I really like to think of myself as a typical Texas girl. I grew up going to schools that taught you square dancing, surrounded by cow farms, spending my summers exploring all the little creeks and grasses that grew around my childhood home. I grew up in a large religious family in El Salvador that for many reasons didn’t get involved in politics – but there’s really no way to grow up in Texas and pretend that politics isn’t not affect all aspects of our lives. communities, particularly with regard to abortion.
So when I found out I was pregnant in high school, I knew the decision to have an abortion was going to be a huge part of who I was going forward. Despite all the negative messages my entire life, I knew immediately that having an abortion was the right choice for me and that I was going to end a pregnancy that I didn’t want no matter what. I just wasn’t going to continue being pregnant if I didn’t want to be.
The whole experience was stressful, but not because of the abortion itself. Because of all the state-imposed hurdles required by conservative and Republican leaders in Texas and the pervasive stigma I had absorbed my entire life.
Abortion itself was an act of empowerment. It was the first time I really experienced autonomy, agency and power over my own life and body. The experience was equally important to the development of my political identity, as it was the first time I felt the impact of politics, policies and how ingrained abortion stigma is in our society. .
So when I woke up on June 24 and read the news that the United States Supreme Court had overturned the landmark abortion decision Roe v. Wade – before I even really had a chance to take my first breath, let alone drink a cup of coffee – my mind went back to who I was in the high school bathroom watching that pregnancy test positive.
Then my thoughts immediately turned to everyone in Texas and across the country seeking abortion care while receiving notifications on their phones and radios that SCOTUS had finally cleared Roe V. Wade – which never guaranteed us full access to abortion care, but meant that we had certain rights.
Each year since I had my abortion, I have seen our country become a more hostile space for people seeking this type of care – at the same time as we struggle with overwhelming and interconnected issues such as the threat of extreme right for our democracy, the climate emergencies and the massacres against which the government refuses to take serious measures. But abortion? It is apparently obvious. When it comes to an attack on abortion access and bodily autonomy, the government decides to act.

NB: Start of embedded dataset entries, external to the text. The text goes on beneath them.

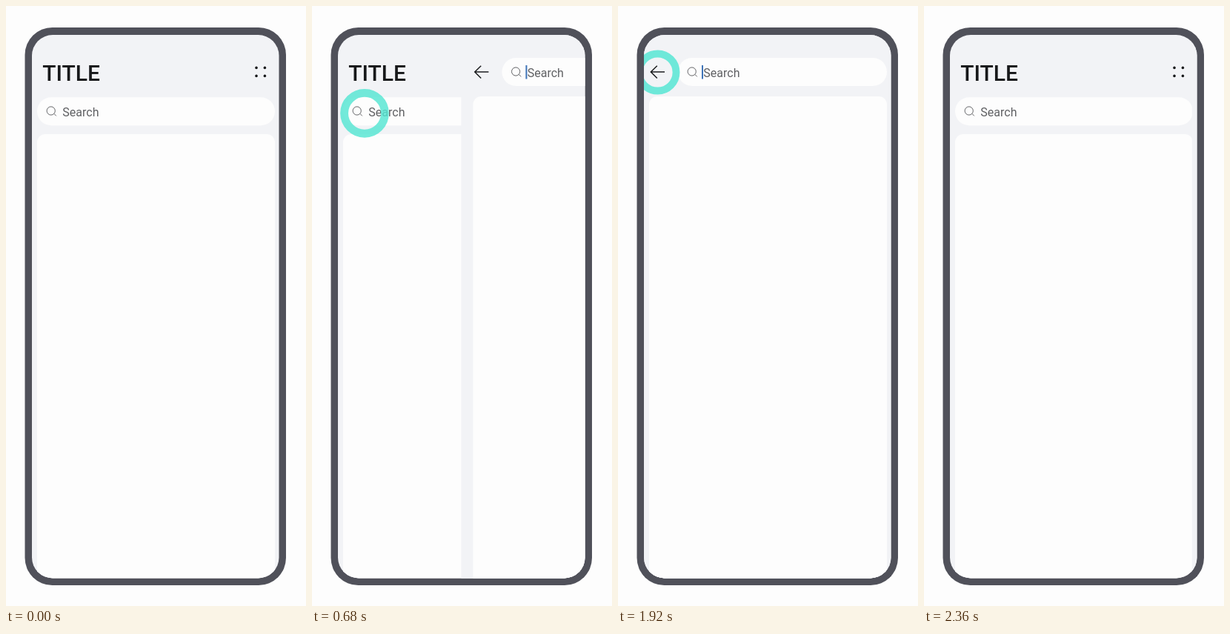
Recreate the animation shown at these times as an HTML page. Size 405x810 px, loop 4080 ms.

```html
<!DOCTYPE html>
<html lang="en">
<head>
<meta charset="utf-8">
<style>
  html, body { margin: 0; height: 100%; overflow: hidden; background: #fdfdfd; }
  svg { display: block; width: 405px; height: 810px; font: 16px Roboto, sans-serif; }
  .white { fill: #fdfdfd; }
  .label { fill: #5f6063; }
  .line { fill: none; stroke: #5f6063; }
</style>
</head>
<body>
<svg viewBox="0 0 405 810">
  <defs>
    <clipPath id="screen"><rect x="35" y="39" width="333.5" height="733.5" rx="28"/></clipPath>
    <g id="field">
      <circle class="line" cx="60.7" cy="141.5" r="5.6"/>
      <path class="line" d="M64.8 145.4l3 3"/>
      <text class="label" x="76.3" y="148.5">Search</text>
    </g>
  </defs>
  <rect x="25.5" y="29" width="352.5" height="753" rx="37" fill="#50515a"/>
  <g clip-path="url(#screen)">
    <rect x="26" y="30" width="352" height="752" fill="#f2f3f6"/>
    <text x="49.2" y="101" font-size="30" font-weight="500" fill="#17181a">TITLE</text>
    <g fill="#17181a">
      <circle cx="338" cy="83.4" r="1.8"/><circle cx="349.4" cy="83.4" r="1.8"/>
      <circle cx="338" cy="94.4" r="1.8"/><circle cx="349.4" cy="94.4" r="1.8"/>
    </g>
    <rect class="white" x="42" y="123.3" width="321" height="38" rx="19"/>
    <rect class="white" x="42" y="173" width="321" height="640" rx="11"/>
    <use href="#field"/>
    <g id="page">
      <rect x="26" y="30" width="352" height="752" fill="#f2f3f6"/>
      <path d="M63 89H44.3M52.8 80.7L44.3 89l8.5 8.5" fill="none" stroke="#1d1e20" stroke-width="1.5"/>
      <rect class="white" x="81" y="70" width="282" height="38" rx="19"/>
      <rect class="white" x="42" y="122" width="321" height="690" rx="11"/>
      <use href="#field" x="39" y="-53"/>
      <rect x="113" y="80" width="2" height="18.5" fill="#3f74b8"/>
    </g>
    <circle id="ring" fill="none" stroke="#52e6d3"/>
  </g>
</svg>
<script>
  const LOOP = 4080, STEP = 40, WIDTH = 352, OMEGA = 0.0185;
  const page = document.getElementById('page');
  const ring = document.getElementById('ring');
  const mix = (a, b, k) => a + (b - a) * Math.min(1, Math.max(0, k));

  // Critically damped spring from 0 to 1
  function spring(ms) {
    const x = OMEGA * Math.max(0, ms);
    return 1 - (1 + x) * Math.exp(-x);
  }

  function pageOffset(t) {
    if (t < 1080) return WIDTH * (1 - spring(Math.min(t, 960) - 589));
    if (t < 1920) return 0;
    return WIDTH * spring(Math.min(t, 2360) - 2098);
  }

  // Press in, then spread and fade out
  function drawRing(ms, x, y, size, alpha) {
    const scale = ms < 160 ? mix(1, 0.88, ms / 160) : mix(0.88, 1.15, (ms - 160) / 280);
    const r = size * scale;
    ring.setAttribute('cx', x);
    ring.setAttribute('cy', y);
    ring.setAttribute('r', r * 0.835);
    ring.setAttribute('stroke-width', r * 0.33);
    ring.setAttribute('opacity', mix(alpha, 0.8, ms / 160) * mix(1, 0, (ms - 280) / 160));
  }

  function draw(now) {
    const t = Math.floor(now % LOOP / STEP) * STEP;
    page.setAttribute('transform', `translate(${pageOffset(t)})`);
    if (t >= 400 && t < 840) drawRing(t - 400, 71, 144.8, 33, 0.65);
    else if (t >= 1920 && t < 2360) drawRing(t - 1920, 53.5, 89.5, 30, 0.82);
    else ring.setAttribute('opacity', 0);
  }

  const start = performance.now();
  function frame() {
    draw(performance.now() - start);
    requestAnimationFrame(frame);
  }
  frame();
</script>
</body>
</html>
```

The text messages I’ve received since the cancellation of Roe v. Wade come from people wondering what’s next and what do we do now. And to be honest, the answer for me isn’t as simple as going to the next protest or calling your senator. For me, what we need to do is invest in our communities.
Places like Texas have operated under anti-abortion governments for years. The silver lining here is that we have discovered systems rooted in community care and radical love that we can continue to support to ensure that no matter what, people have access to the care they need.
Community care is vital, now more than ever. We can all act. Share your abortion story, be a strong supporter of abortion access, and show up for loved ones who need abortions. Provide direct assistance such as transportation, housing, childcare, and translation, as practical support is critical to abortion access, especially as states impose more restrictions that force people to travel to access care. Familiarize yourself with what it takes to get an abortion in your community and where the nearest clinic is, even if it’s in another state.
Either way, we must and will show up for each other because people who have abortions deserve to be loved and protected. We are the ones we’ve been waiting for.
Stephanie Gomez is a Texas abortion storyteller with We Testify. You can follow her on Twitter @houstephtx.
All opinions expressed in this article are those of the author.